"Administrative Law" is the all-inclusive term for regulations controlling agencies' operations. These regulations typically include standards, procedures and information for applications, permits, licenses, hearings, appeals and so forth tailored to an agency’s specific functions.
For example, the Department of Motor Vehicles (DMV) is an agency with a specific function (among others) of controlling drivers’ licenses; therefore, the DMV has tailored Administrative Laws that you must follow to get a driver’s license. Meanwhile, the Department of Alcohol Beverage Control (ABC) is an agency with a specific function (among others) of controlling liquor licenses; therefore, the ABC has tailored Administrative Laws that you must follow to get a liquor license. Both agencies have Administrative Laws but those laws are tailored according to each agency’s functions. You will usually find the appropriate Administrative Laws by going directly to the agency: for example, the DMV regularly publishes its procedures for obtaining a driver’s license, just as the ABC regularly publishes its procedures for obtaining a liquor license.
As you know from your own life, agencies are found at city, county, state and federal levels, and their work cuts across many areas of life, including Motor Vehicles, Environmental Protection, Health and Human Services, etc. In California, for example, more than 200 state agencies operate via Administrative Laws. Cutting across numerous areas of life necessarily means that Administrative Law does not exist in a vacuum; rather, it interacts, overlaps, and sometimes apparently conflicts with other areas of law. Agencies tend to develop their own regulations, though the regulations must comply with the federal Administrative Procedure Act and/or with a state’s own oversight agency/laws. For example, California’s Administrative Law is overseen by the Office of Administrative Law, accessed here: http://www.oal.ca.gov/. This state office oversees Administrative Law for more than 200 state agencies and, in order to ensure regulations that are “clear, necessary, legally valid, and available to the public,” California’s Office of Administrative Law (OAL): educates and otherwise assists state regulatory agencies to comply with the state’s Administrative Procedure Act; reviews proposed regulations; accepts petitions about improperly adopted regulations; and publishes and distributes regulations in print and on the internet. Clicking the link provided in this paragraph will take you to the OAL’s home page and further links to the California Code and to each of the 200+ agencies’ web sites. Other states’, counties’ or cities’ Administrative Laws are normally accessed by going to their web sites and clicking through links to administrative codes and agencies.

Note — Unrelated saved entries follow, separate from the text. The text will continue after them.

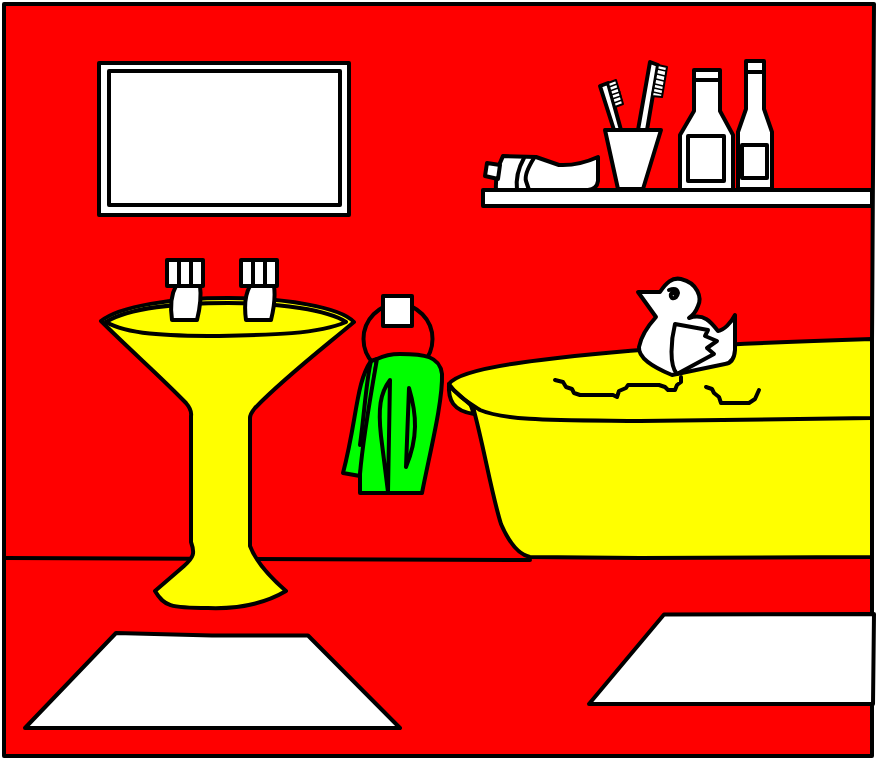
<!DOCTYPE html>
<html lang="en">
<head>
<meta charset="utf-8">
<title>Bathroom</title>
<style>
:root {
  --wall: #ff0000;
  --enamel: #ffff00;
  --towel: #00ff00;
  --paper: #ffffff;
  --ink: #000000;
}
html, body { margin: 0; background: var(--paper); overflow: hidden; }
.bathroom { display: block; width: 876px; height: 758px; }
.bathroom g { stroke: var(--ink); stroke-width: 4; stroke-linejoin: round; stroke-linecap: round; }
.room { fill: var(--wall); }
.white { fill: var(--paper); }
.enamel { fill: var(--enamel); }
.towel { fill: var(--towel); }
.bathroom .line { fill: none; }
.bathroom .bristles { fill: none; stroke-width: 1.4; }
</style>
</head>
<body>
<svg class="bathroom" viewBox="0 0 876 758" role="img" aria-label="Bathroom with basin, bathtub, towel, shelf and rubber duck">
  <defs>
    <g id="tap">
      <path d="M176 286L200 286Q202 300 197 320L172 320Q169 298 176 286Z"/>
      <rect x="167" y="260" width="36" height="26"/>
      <path d="M179 260V286M191 260V286"/>
    </g>
  </defs>

  <g id="room" class="room">
    <path d="M4 4H874L872 340V756H4Z"/>
    <path class="line" d="M4 558L530 560"/>
  </g>

  <g id="mirror" class="white">
    <rect x="99" y="63" width="250" height="152"/>
    <rect x="109" y="71" width="231" height="134"/>
  </g>

  <g id="mats" class="white">
    <path d="M116 633L212 635.500H308L400 728H25Z"/>
    <path d="M664 614.500L874 614L873 704L589 704Z"/>
  </g>

  <g id="shelf" class="white">
    <rect x="483" y="190" width="389" height="16"/>
    <g id="toothpaste">
      <path d="M503 156L536 157L559 165Q578 166 598 157V181Q597 189 588 190H496Q495 172 503 156Z"/>
      <path d="M487 163L500 165L498 179L485 176Z"/>
      <path class="line" d="M524 158Q515 174 517 190M534 158Q524 174 526 181L529 190"/>
    </g>
    <g id="toothbrushes">
      <path d="M600 86L608 83L621 130H614Z"/>
      <path d="M650 62L658 65L647 130H638Z"/>
      <path d="M608 83L616 80L623 104L615 107Z" stroke-width="2"/>
      <path d="M658 65L667 67L662 97L652 96Z" stroke-width="2"/>
      <path class="bristles" d="M609 87L617 84M610 91L618 88M611 95L620 92M612 99L621 96M614 103L622 100M657 69L666 71M657 74L665 76M656 79L664 81M655 84L663 86M654 88L663 90M653 92L662 94"/>
    </g>
    <path id="tumbler" d="M605 130H661L643 189H618Z"/>
    <g id="bottles">
      <path d="M694 70H720V111L733 135V190H680V135L694 111Z"/>
      <path d="M694 80H720"/>
      <rect x="688" y="136" width="36" height="45"/>
      <path d="M746 61H764V109L772 132V189H738V132L746 109Z"/>
      <path d="M746 72H764"/>
      <rect x="742" y="145" width="25" height="33"/>
    </g>
  </g>

  <g id="basin" class="enamel">
    <path d="M101 321C120 306 172 298 228 298C285 298 340 307 354 322C318 352 283 379 255 408Q250 414 250 418V546C256 562 270 577 286 591C264 604 235 609 208 608C170 608 164 606 155 591L184 566C194 557 195 553 191 542V416Q192 410 186 403C161 377 129 349 101 321Z"/>
    <path d="M106 322C128 308 178 303 228 303C280 303 328 310 346 322C318 334 272 335 219 336C164 336 127 334 106 322Z"/>
    <g class="white">
      <use href="#tap"/>
      <use href="#tap" x="74"/>
    </g>
  </g>

  <g id="towel-ring">
    <ellipse class="line" cx="398" cy="339" rx="34.500" ry="35"/>
    <rect class="white" x="383" y="296" width="29" height="30"/>
    <path class="towel" d="M371 361C356 382 357 420 343 473L360 476L377 359Z"/>
    <path class="towel" d="M360 493V474C363 438 370 399 377 359Q387 354 400 354C424 354 440 356 442 374C443 401 430 452 422 493Z"/>
    <path class="line" d="M371 361C366 382 365 408 360 445"/>
    <path class="towel" d="M390 380C380 393 378 409 381 436L388 492Z"/>
    <path class="towel" d="M409 388C417 415 418 438 406 467Z"/>
  </g>

  <g id="bathtub" class="enamel">
    <path d="M449 384C448 400 453 411 474 414L470 403Z"/>
    <path d="M473 407C484 447 491 492 501 524Q514 554 530 557L640 558L872 557V417L600 420Z"/>
    <path d="M872 339C744 343 634 348 541 360C491 366 456 374 449 384C457 396 468 402 480 410C506 421 557 420 640 421L872 418Z"/>
    <path class="line" d="M449 386L473 407"/>
    <path class="line" d="M555 380L563 382L566 387L572 389L574 393L580 395H613L617 397L619 391L626 388L628 385H659L665 387L668 390H675L677 385L681 382V377M706 387L712 389L714 393L719 397L721 403H749L755 399L759 390"/>
  </g>

  <g id="duck" class="white">
    <path d="M638 292L660 292C666 283 672 277 681 279C698 283 702 298 698 306Q695 314 689 318C704 313 711 322 718 331C724 330 731 323 735 315V350Q734 363 725 364L672 375C653 367 638 358 639 347C641 336 647 327 656 317Z"/>
    <path d="M675 324L708 330L705 336L717 341L707 348L714 354L677 374C669 365 671 340 675 324Z"/>
    <path class="line" d="M669 290Q677 287 678 293Q677 299 672 298Q669 295 673 292L675 294"/>
  </g>
</svg>
</body>
</html>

As mentioned above, agencies usually control specific areas. That control includes Administrative Laws governing disagreements between you and the agency. These Administrative Laws help you but also limit you. For example, if the DMV rules against you about something, the DMV will also tell you exactly how to fight it; however, you must fight within the DMV system and according to DMV rules before resorting to any court. You are not free to simply jump out of the system and sue the DMV for an unfavorable ruling. If you try to sue an agency for one of its decisions, you will probably run up against this requirement that you “must first exhaust your administrative remedies” by appealing the agency’s decision within that agency’s system and according to its own rules and procedures. If you follow all the agency’s internal rules and procedures and it still rules against you, then you can sue. There are a few exceptions to the requirement of exhausting your administrative remedies but those exceptions are best explored and explained by a lawyer who specializes in Administrative Law. Referring to a lawyer reminds me of perhaps the worst aspects of fighting an agency decision: due to the “exhaustion of administrative remedies” requirement, you are fighting the agency on its own “turf” and if you are like most people, you are a “babe in the woods” when using agency Administrative Laws. Consequently, if an agency rules against you, you should retain a lawyer with expertise in Administrative Law. He/she can help you navigate through the appropriate Administrative Law.
DO’S AND DON’TS
DON’T be intimidated by the people or the process.
DO check out The federal Administrative Procedure Act.
DO check out California’s Office of Administrative Law and find further links to the California Code and to each of the 200+ agencies’ web site.
DO go to a specific agency for information about its Administrative Laws.
DO ensure that you exhaust your administrative remedies before suing an agency for an unfavorable ruling.
DO hire a lawyer specializing in Administrative Law for difficulties with city, county, state or federal agencies.
By Kathy Catanzarite
[Note from HandelontheLaw.com: This article is to be used as an educational guide only and should not be interpreted as a legal consultation. Readers of this article are advised to seek an attorney if a legal consultation is needed. Laws may vary by state and are subject to change, thus the accuracy of this information cannot be guaranteed. Readers act on this information solely at their own risk. Neither HandelontheLaw.com, or any of its affiliates, shall have any liability stemming from this article.]
Note from HandelontheLaw.com: This article is to be used as an educational guide only and should not be interpreted as a legal consultation. Readers of this article are advised to seek an attorney if a legal consultation is needed. Laws may vary by state and are subject to change, thus the accuracy of this information can not be guaranteed. Readers act on this information solely at their own risk. Neither the author, handelonthelaw.com, or any of its affiliates shall have any liability stemming from this article.
ADMINISTRATIVE LAW DOS AND DON'TS